▶ _WHAT IS BEING ASKED_:
Whenever the word "width" appears in a line of the listing, copy that line.

▶ _EXERCISE MATERIAL_:
+++

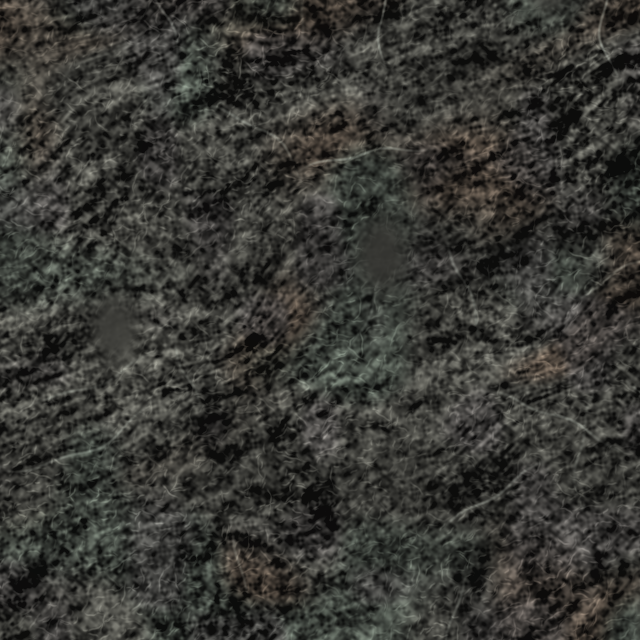
Write a WebGL 1 fragment shader that draws this texture.

```glsl
precision highp float;
uniform vec2 u_resolution;

#define GRAIN_ANGLE 0.48
#define MEAN_TONE 0.222
#define STREAK_CONTRAST 0.18
#define GRAIN_CONTRAST 0.24
#define HOLLOW_DEPTH 0.09
#define FIBRE_LIGHT 0.13
#define TWIG_LIGHT 0.25
#define TINT_STRENGTH 0.55
#define SMUDGE_SHARE 0.2

const vec3 STONE = vec3(1.01, 1.01, 0.94);
const vec3 RUST = vec3(1.20, 0.97, 0.80);
const vec3 MOSS = vec3(0.90, 1.05, 0.94);
const vec3 MAUVE = vec3(1.04, 0.98, 1.01);
const vec3 LICHEN = vec3(0.93, 1.03, 0.99);

float hash(vec2 p) {
  vec3 q = fract(vec3(p.xyx) * 0.1031);
  q += dot(q, q.yzx + 33.33);
  return fract((q.x + q.y) * q.z);
}

vec2 hash2(vec2 p) {
  return vec2(hash(p + 17.3), hash(p + 71.9));
}

vec2 turn(vec2 p, float angle) {
  float c = cos(angle), s = sin(angle);
  return vec2(c * p.x + s * p.y, c * p.y - s * p.x);
}

float noise(vec2 p) {
  vec2 cell = floor(p), f = fract(p);
  f = f * f * (3.0 - 2.0 * f);
  float low = mix(hash(cell), hash(cell + vec2(1.0, 0.0)), f.x);
  float high = mix(hash(cell + vec2(0.0, 1.0)), hash(cell + 1.0), f.x);
  return mix(low, high, f.y);
}

// Noise centred on zero
float swing(vec2 p) {
  return noise(p + 200.0) - 0.5;
}

// One bent, tapered strand per cell; width is in canvas units
float strands(vec2 uv, float cells, float width, float spread, float share, float seed) {
  vec2 p = uv * cells;
  float soft = 1.2 * cells / min(u_resolution.x, u_resolution.y);
  float light = 0.0;
  for (int y = -1; y <= 1; y++) {
    for (int x = -1; x <= 1; x++) {
      vec2 cell = floor(p) + vec2(float(x), float(y));
      vec2 key = cell + seed;
      float pick = hash(key + 5.7);
      vec2 q = p - cell - hash2(key);
      q = turn(q, GRAIN_ANGLE + (hash(key + 31.1) - 0.5) * spread);
      float bend = hash(key + 47.5) - 0.5;
      q.y += bend * q.x * q.x + 0.025 * sin(q.x * 9.0 + pick * 40.0);
      float reach = mix(0.35, 0.85, hash(key + 63.2));
      float taper = 1.0 - smoothstep(0.4 * reach, reach, abs(q.x));
      float line = 1.0 - smoothstep(0.0, width * cells + soft, abs(q.y));
      light = max(light, line * taper * step(pick, share) * (0.4 + 0.6 * hash(key + 9.4)));
    }
  }
  return light;
}

// Sparse, soft patches where the detail fades out
float smudges(vec2 uv) {
  vec2 p = uv * 3.0;
  float mask = 0.0;
  for (int y = -1; y <= 1; y++) {
    for (int x = -1; x <= 1; x++) {
      vec2 cell = floor(p) + vec2(float(x), float(y));
      vec2 q = p - cell - hash2(cell + 90.0);
      float kept = step(hash(cell + 120.0), SMUDGE_SHARE);
      mask = max(mask, kept * (1.0 - smoothstep(0.04, 0.22, length(q * vec2(1.2, 0.8)))));
    }
  }
  return mask;
}

void main() {
  vec2 uv = gl_FragCoord.xy / min(u_resolution.x, u_resolution.y);

  // Streaks follow a gently wandering grain
  vec2 warp = vec2(swing(uv * 6.0), swing(uv * 6.0 + 40.0));
  vec2 along = turn(uv + 0.08 * warp, GRAIN_ANGLE);
  float broad = swing(uv * 5.0 + 11.0);
  float streak = swing(along * vec2(18.0, 58.0)) + 1.2 * swing(along * vec2(50.0, 150.0));
  float grain = swing(turn(uv, 0.9) * 190.0) + 0.8 * swing(turn(uv, 0.3) * 100.0);
  float hollow = smoothstep(0.56, 0.85, noise(along * vec2(11.0, 28.0) + 70.0));

  // Texture strength varies from place to place
  float rough = 0.75 + 0.5 * noise(uv * 8.0 + 33.0);
  float detail = rough * (STREAK_CONTRAST * streak + GRAIN_CONTRAST * grain);
  detail -= HOLLOW_DEPTH * hollow;

  // Fine fibres, then sparse pale twigs
  float fibres = strands(uv, 62.0, 0.0008, 2.0, 0.75, 3.0);
  fibres = max(fibres, strands(uv, 33.0, 0.0008, 2.6, 0.60, 150.0));
  float twigs = strands(uv + 0.025 * warp, 6.0, 0.0022, 3.1, 0.40, 310.0);
  twigs *= 0.5 + 0.5 * noise(uv * 70.0);
  detail += FIBRE_LIGHT * fibres * (0.3 + noise(uv * 9.0)) + TWIG_LIGHT * twigs;

  float smudge = smudges(uv);
  float tone = MEAN_TONE + 0.08 * broad + detail * (1.0 - 0.92 * smudge);
  tone = clamp(tone, 0.045, 0.62);

  // Patchy tints of soil, moss and lichen
  vec3 tint = mix(STONE, RUST, smoothstep(0.5, 0.85, noise(along * vec2(5.0, 9.0) + 25.0)));
  tint = mix(tint, MOSS, smoothstep(0.55, 0.85, noise(uv * 7.0 + 55.0)));
  tint = mix(tint, MAUVE, 0.7 * smoothstep(0.5, 0.8, noise(uv * 12.0 + 85.0)));
  tint = mix(tint, LICHEN, 0.6 * twigs);
  tint = mix(tint, STONE, smudge);
  gl_FragColor = vec4(tone * mix(STONE, tint, TINT_STRENGTH), 1.0);
}
```
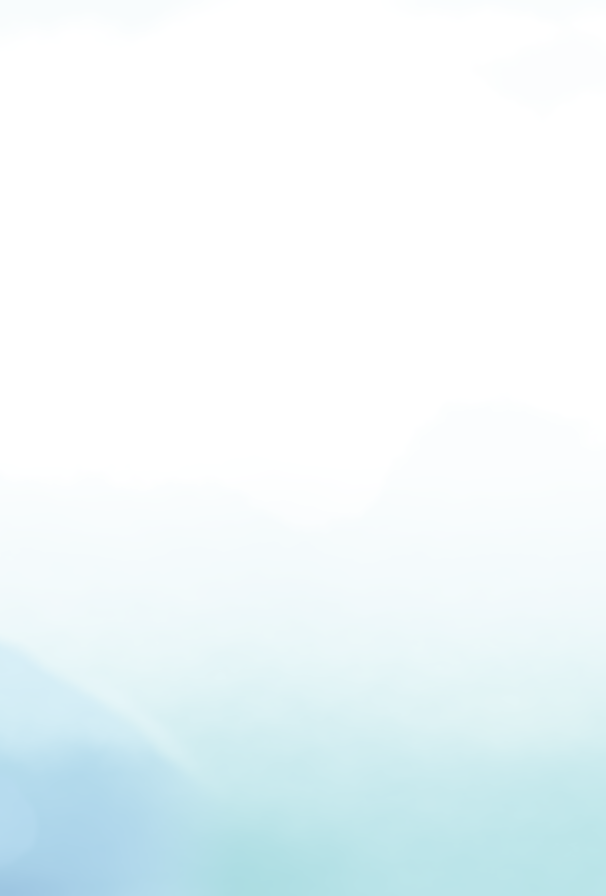
A Shadertoy shader for this background:

```glsl
vec2 hashGradient(vec2 cell) {
    vec2 h = vec2(dot(cell, vec2(127.1, 311.7)), dot(cell, vec2(269.5, 183.3)));
    return 2.0 * fract(sin(h) * 43758.545) - 1.0;
}

float gradientNoise(vec2 p) {
    vec2 cell = floor(p), f = fract(p);
    vec2 w = f * f * f * (f * (f * 6.0 - 15.0) + 10.0);
    float low = mix(dot(hashGradient(cell), f),
                    dot(hashGradient(cell + vec2(1, 0)), f - vec2(1, 0)), w.x);
    float high = mix(dot(hashGradient(cell + vec2(0, 1)), f - vec2(0, 1)),
                     dot(hashGradient(cell + vec2(1, 1)), f - vec2(1, 1)), w.x);
    return mix(low, high, w.y);
}

float fbm(vec2 p) {
    float sum = 0.0, amplitude = 0.5;
    for (int octave = 0; octave < 5; octave++) {
        sum += amplitude * gradientNoise(p);
        p = mat2(1.6, 1.2, -1.2, 1.6) * p + 7.3;
        amplitude *= 0.5;
    }
    return sum;
}

float bump(vec2 p, vec2 center, vec2 radius) {
    vec2 d = (p - center) / radius;
    return exp(-dot(d, d));
}

void mainImage(out vec4 fragColor, in vec2 fragCoord) {
    vec2 uv = fragCoord / iResolution.xy;
    vec2 paper = vec2(uv.x * iResolution.x / iResolution.y, uv.y);
    float broad = fbm(paper * 5.0 + 3.0);
    float ragged = fbm(paper * 14.0 + 11.0);
    float grain = fbm(paper * vec2(22.0, 38.0) + 5.0);

    // Main wash, deepening towards the bottom
    float y = uv.y + 0.045 * broad + 0.012 * grain;
    vec3 color = vec3(1.0);
    color = mix(color, vec3(0.965, 0.985, 0.99), smoothstep(0.50, 0.33, y));
    color = mix(color, vec3(0.92, 0.97, 0.975), smoothstep(0.36, 0.24, y));
    color = mix(color, vec3(0.81, 0.925, 0.94), smoothstep(0.28, 0.14, y));
    color = mix(color, vec3(0.735, 0.895, 0.915), smoothstep(0.18, 0.0, y));

    // Faint torn upper rim, highest on the right
    float rim = 0.475 - 0.055 * bump(uv, vec2(0.53, uv.y), vec2(0.11, 1.0))
              + 0.085 * smoothstep(0.58, 0.78, uv.x) - 0.035 * smoothstep(0.86, 1.0, uv.x);
    float rimDepth = rim - uv.y + 0.07 * ragged + 0.03 * broad;
    color -= vec3(0.014, 0.006, 0.004) * smoothstep(-0.004, 0.02, rimDepth)
           * smoothstep(0.15, 0.35, uv.y);

    // Teal pool at the bottom, pale veils on the right
    color = mix(color, vec3(0.64, 0.85, 0.87), 0.65 * bump(uv, vec2(0.40, 0.01), vec2(0.17, 0.075)));
    color = mix(color, vec3(0.71, 0.89, 0.90), 0.35 * bump(uv, vec2(1.0, 0.06), vec2(0.22, 0.10)));
    color = mix(color, vec3(0.92, 0.97, 0.965), 0.45 * bump(uv, vec2(0.86, 0.20), vec2(0.20, 0.04)));

    // Blue wash at the left with a sloping edge
    float slope = 0.29 - 0.34 * uv.x - 0.45 * uv.x * uv.x;
    float blueDepth = slope - uv.y + 0.025 * ragged;
    float blue = smoothstep(-0.006, 0.018, blueDepth) * smoothstep(0.42, 0.12, uv.x + 0.1 * broad);
    color = mix(color, vec3(0.82, 0.925, 0.965), 0.75 * blue);
    float lower = smoothstep(0.20, 0.13, uv.y + 0.03 * ragged);
    color = mix(color, vec3(0.69, 0.85, 0.92), 0.85 * blue * lower);
    color = mix(color, vec3(0.65, 0.81, 0.91), 0.6 * bump(uv, vec2(0.13, 0.05), vec2(0.16, 0.07)));

    // Light streak beside the slope
    float streak = exp(-pow((blueDepth + 0.012) / 0.016, 2.0)) * bump(uv, vec2(0.21, uv.y), vec2(0.10, 1.0));
    color = mix(color, vec3(0.91, 0.965, 0.98), 0.5 * streak);

    // Pale lobe and dark corner
    float lobe = length((uv - vec2(-0.02, 0.085)) / vec2(0.08, 0.055)) + 0.5 * ragged;
    color = mix(color, vec3(0.72, 0.86, 0.94), 0.65 * smoothstep(1.08, 0.85, lobe));
    color = mix(color, vec3(0.59, 0.75, 0.87), 0.75 * bump(uv, vec2(0.0), vec2(0.13, 0.035)));

    // Thin washes along the top
    float topLeft = uv.y - 0.945 - 0.28 * max(uv.x - 0.24, 0.0) + 0.05 * ragged;
    float topRight = uv.y - 0.975 + 0.04 * ragged;
    color -= vec3(0.028, 0.012, 0.008) * smoothstep(-0.005, 0.045, topLeft) * smoothstep(0.45, 0.25, uv.x);
    color -= vec3(0.02, 0.009, 0.006) * smoothstep(-0.005, 0.025, topRight) * smoothstep(0.60, 0.74, uv.x);
    float flecks = bump(uv, vec2(0.93, 0.92), vec2(0.16, 0.05)) + 0.9 * ragged;
    color -= vec3(0.012, 0.006, 0.005) * smoothstep(0.4, 0.75, flecks);

    // Paper mottling where pigment is present
    float pigment = smoothstep(0.50, 0.10, uv.y);
    color += (0.016 * grain + 0.018 * ragged) * pigment * vec3(1.0, 0.55, 0.45);
    fragColor = vec4(clamp(color, 0.0, 1.0), 1.0);
}
```
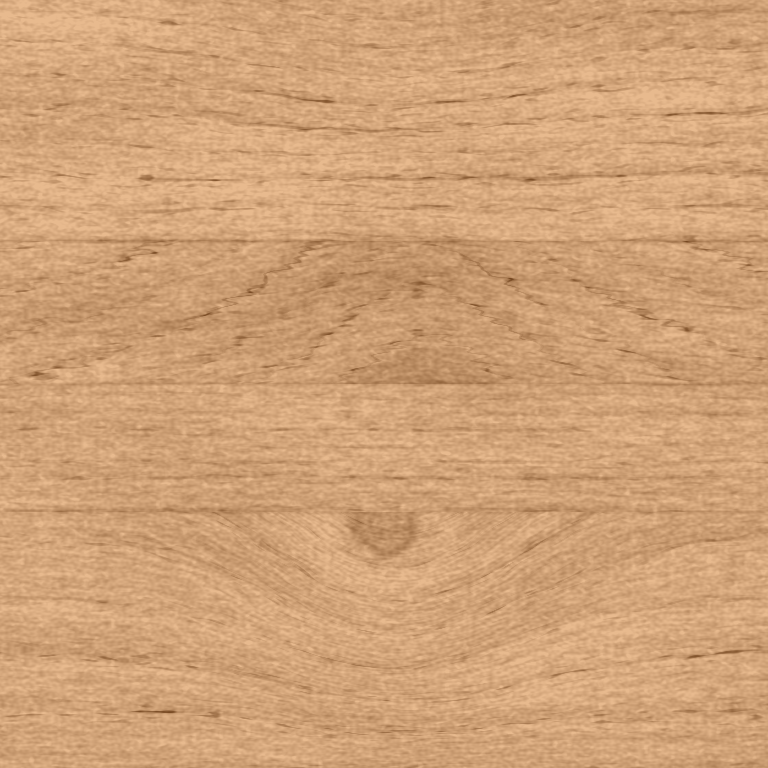
Reproduce this texture procedurally as a Shadertoy shader.

```glsl
// Four horizontal planks of pale wood with growth rings, pores, an arch and a knot.

const vec3 DARK_WOOD = vec3(0.64, 0.46, 0.30);
const vec3 PALE_WOOD = vec3(0.88, 0.70, 0.53);
const float SEAM_TOP = 0.686;
const float SEAM_MID = 0.500;
const float SEAM_LOW = 0.333;

float hash(vec2 p) {
    vec3 q = fract(p.xyx * 0.1031);
    q += dot(q, q.yzx + 33.33);
    return fract((q.x + q.y) * q.z);
}

float cornerSlope(vec2 cell, vec2 offset) {
    float angle = 6.2832 * hash(cell);
    return dot(vec2(cos(angle), sin(angle)), offset);
}

float gradientNoise(vec2 p) {
    vec2 i = floor(p), f = p - i;
    vec2 u = f * f * f * (f * (f * 6.0 - 15.0) + 10.0);
    vec2 e = vec2(0.0, 1.0);
    float low = mix(cornerSlope(i, f), cornerSlope(i + e.yx, f - e.yx), u.x);
    float high = mix(cornerSlope(i + e.xy, f - e.xy), cornerSlope(i + e.yy, f - e.yy), u.x);
    return mix(low, high, u.y);
}

float bell(float x, float width) {
    return exp(-x * x / (width * width));
}

// Ring heights: each is constant along one growth ring
float saggingHeight(vec2 p) {
    return p.y + 0.05 * smoothstep(0.68, 0.98, p.y) * bell(p.x - 0.52, 0.3);
}

float archHeight(vec2 p) {
    float dx = p.x - 0.55;
    float side = sqrt(dx * dx + 0.0064) - 0.08;
    return p.y + 0.34 * (1.0 - exp(-2.8 * side));
}

float valleyHeight(vec2 p) {
    return p.y / (1.0 - 0.42 * bell(p.x - 0.52, 0.23));
}

// Darkness of a broken ring line, its soft band and the pores beside it
float ringDarkness(vec2 p, float height, float flow, float spacing, float strength) {
    float h = height / spacing;
    float ring = floor(h + 0.5);
    float t = fract(h);
    float d = min(t, 1.0 - t) * spacing;
    float broken = smoothstep(-0.25, 0.4, gradientNoise(vec2(p.x * 7.0, ring * 7.37)));
    float weight = strength * mix(0.4, 1.0, hash(vec2(ring, spacing * 900.0)));
    float line = (1.0 - smoothstep(0.0005, 0.0035, d)) * broken;
    float pores = smoothstep(0.16, 0.45, gradientNoise(vec2(p.x * 34.0, flow * 190.0)));
    float band = exp(-3.5 * t) * smoothstep(0.0, 0.04, t);
    return weight * (0.75 * line + 0.3 * band + pores * (0.2 + 0.9 * exp(-d * 110.0)));
}

// Fine fibres, speckle and pale flecks
float fibreTone(vec2 p, float flow) {
    float broad = gradientNoise(vec2(p.x * 2.5, flow * 9.0) + 4.7);
    float streak = gradientNoise(vec2(p.x * 5.0, flow * 70.0) + 9.1);
    float fibre = gradientNoise(vec2(p.x * 38.0, flow * 165.0) + 21.3);
    float speckle = gradientNoise(vec2(p.x * 140.0, p.y * 230.0));
    float fleck = smoothstep(0.2, 0.5, gradientNoise(p * vec2(85.0, 150.0) + 37.0));
    return 0.26 * broad + 0.24 * streak + 0.36 * fibre + 0.38 * speckle + 0.2 * fleck;
}

float seam(float y, float at, float width) {
    return bell(y - at, width);
}

// Dark cup around a paler heart, hanging from the seam
float knotDarkness(vec2 p, vec2 centre) {
    vec2 q = (p - centre) / vec2(0.037, 0.036);
    float r = length(q) + 0.25 * gradientNoise(p * 45.0);
    float cup = bell(r - 1.0, 0.2) + 0.5 * bell(r - 0.5, 0.15);
    return 0.42 * cup + 0.28 * exp(-r * r) - 0.12 * bell(r - 2.2, 0.8);
}

void mainImage(out vec4 fragColor, in vec2 fragCoord) {
    vec2 p = fragCoord / iResolution.y;
    float warp = 0.014 * gradientNoise(p * vec2(3.0, 8.0))
               + 0.005 * gradientNoise(p * vec2(13.0, 40.0));
    float jag = gradientNoise(vec2(p.x * 24.0, p.y * 150.0));
    float height, flow, spacing, strength, base;

    // Choose the plank
    if (p.y > SEAM_TOP) {
        height = saggingHeight(p) + warp;
        flow = height;
        spacing = 0.043; strength = 0.8;
        base = 0.89 - 0.15 * bell(p.x - 0.65, 0.25) * smoothstep(0.9, 1.0, p.y);
    } else if (p.y > SEAM_MID) {
        height = archHeight(p) + warp;
        flow = mix(p.y, height, 0.25);
        float core = 1.0 - smoothstep(0.545, 0.56, height + 0.015 * jag);
        base = 0.77 - 0.13 * bell(p.x - 0.55, 0.22) - 0.2 * core;
        height += 0.016 * jag;
        spacing = 0.062; strength = 0.85;
    } else if (p.y > SEAM_LOW) {
        height = p.y + 0.3 * warp;
        flow = height;
        spacing = 0.021; strength = 0.42; base = 0.78;
    } else {
        height = valleyHeight(p) + warp;
        flow = height;
        float calm = smoothstep(0.32, 0.4, height);
        spacing = 0.075; strength = mix(0.85, 0.35, calm);
        base = 0.84 - 0.1 * calm - 0.08 * (1.0 - smoothstep(0.0, 0.15, p.y));
    }

    // Combine the tones
    float tone = base + fibreTone(p, flow);
    tone -= ringDarkness(p, height + 0.002 * jag, flow, spacing, strength);
    if (p.y < SEAM_LOW) tone -= knotDarkness(p, vec2(0.5, 0.318));
    float seamWear = 0.7 + gradientNoise(vec2(p.x * 9.0, 3.5));
    tone -= seamWear * (0.5 * seam(p.y, SEAM_TOP, 0.0025)
          + 0.35 * seam(p.y, SEAM_MID, 0.0025) + 0.25 * seam(p.y, SEAM_LOW, 0.003));

    fragColor = vec4(mix(DARK_WOOD, PALE_WOOD, clamp(tone, -0.9, 1.12)), 1.0);
}
```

+++

▶ _OUTPUT_:
// One bent, tapered strand per cell; width is in canvas units
float strands(vec2 uv, float cells, float width, float spread, float share, float seed) {
      float line = 1.0 - smoothstep(0.0, width * cells + soft, abs(q.y));
float bell(float x, float width) {
    return exp(-x * x / (width * width));
float seam(float y, float at, float width) {
    return bell(y - at, width);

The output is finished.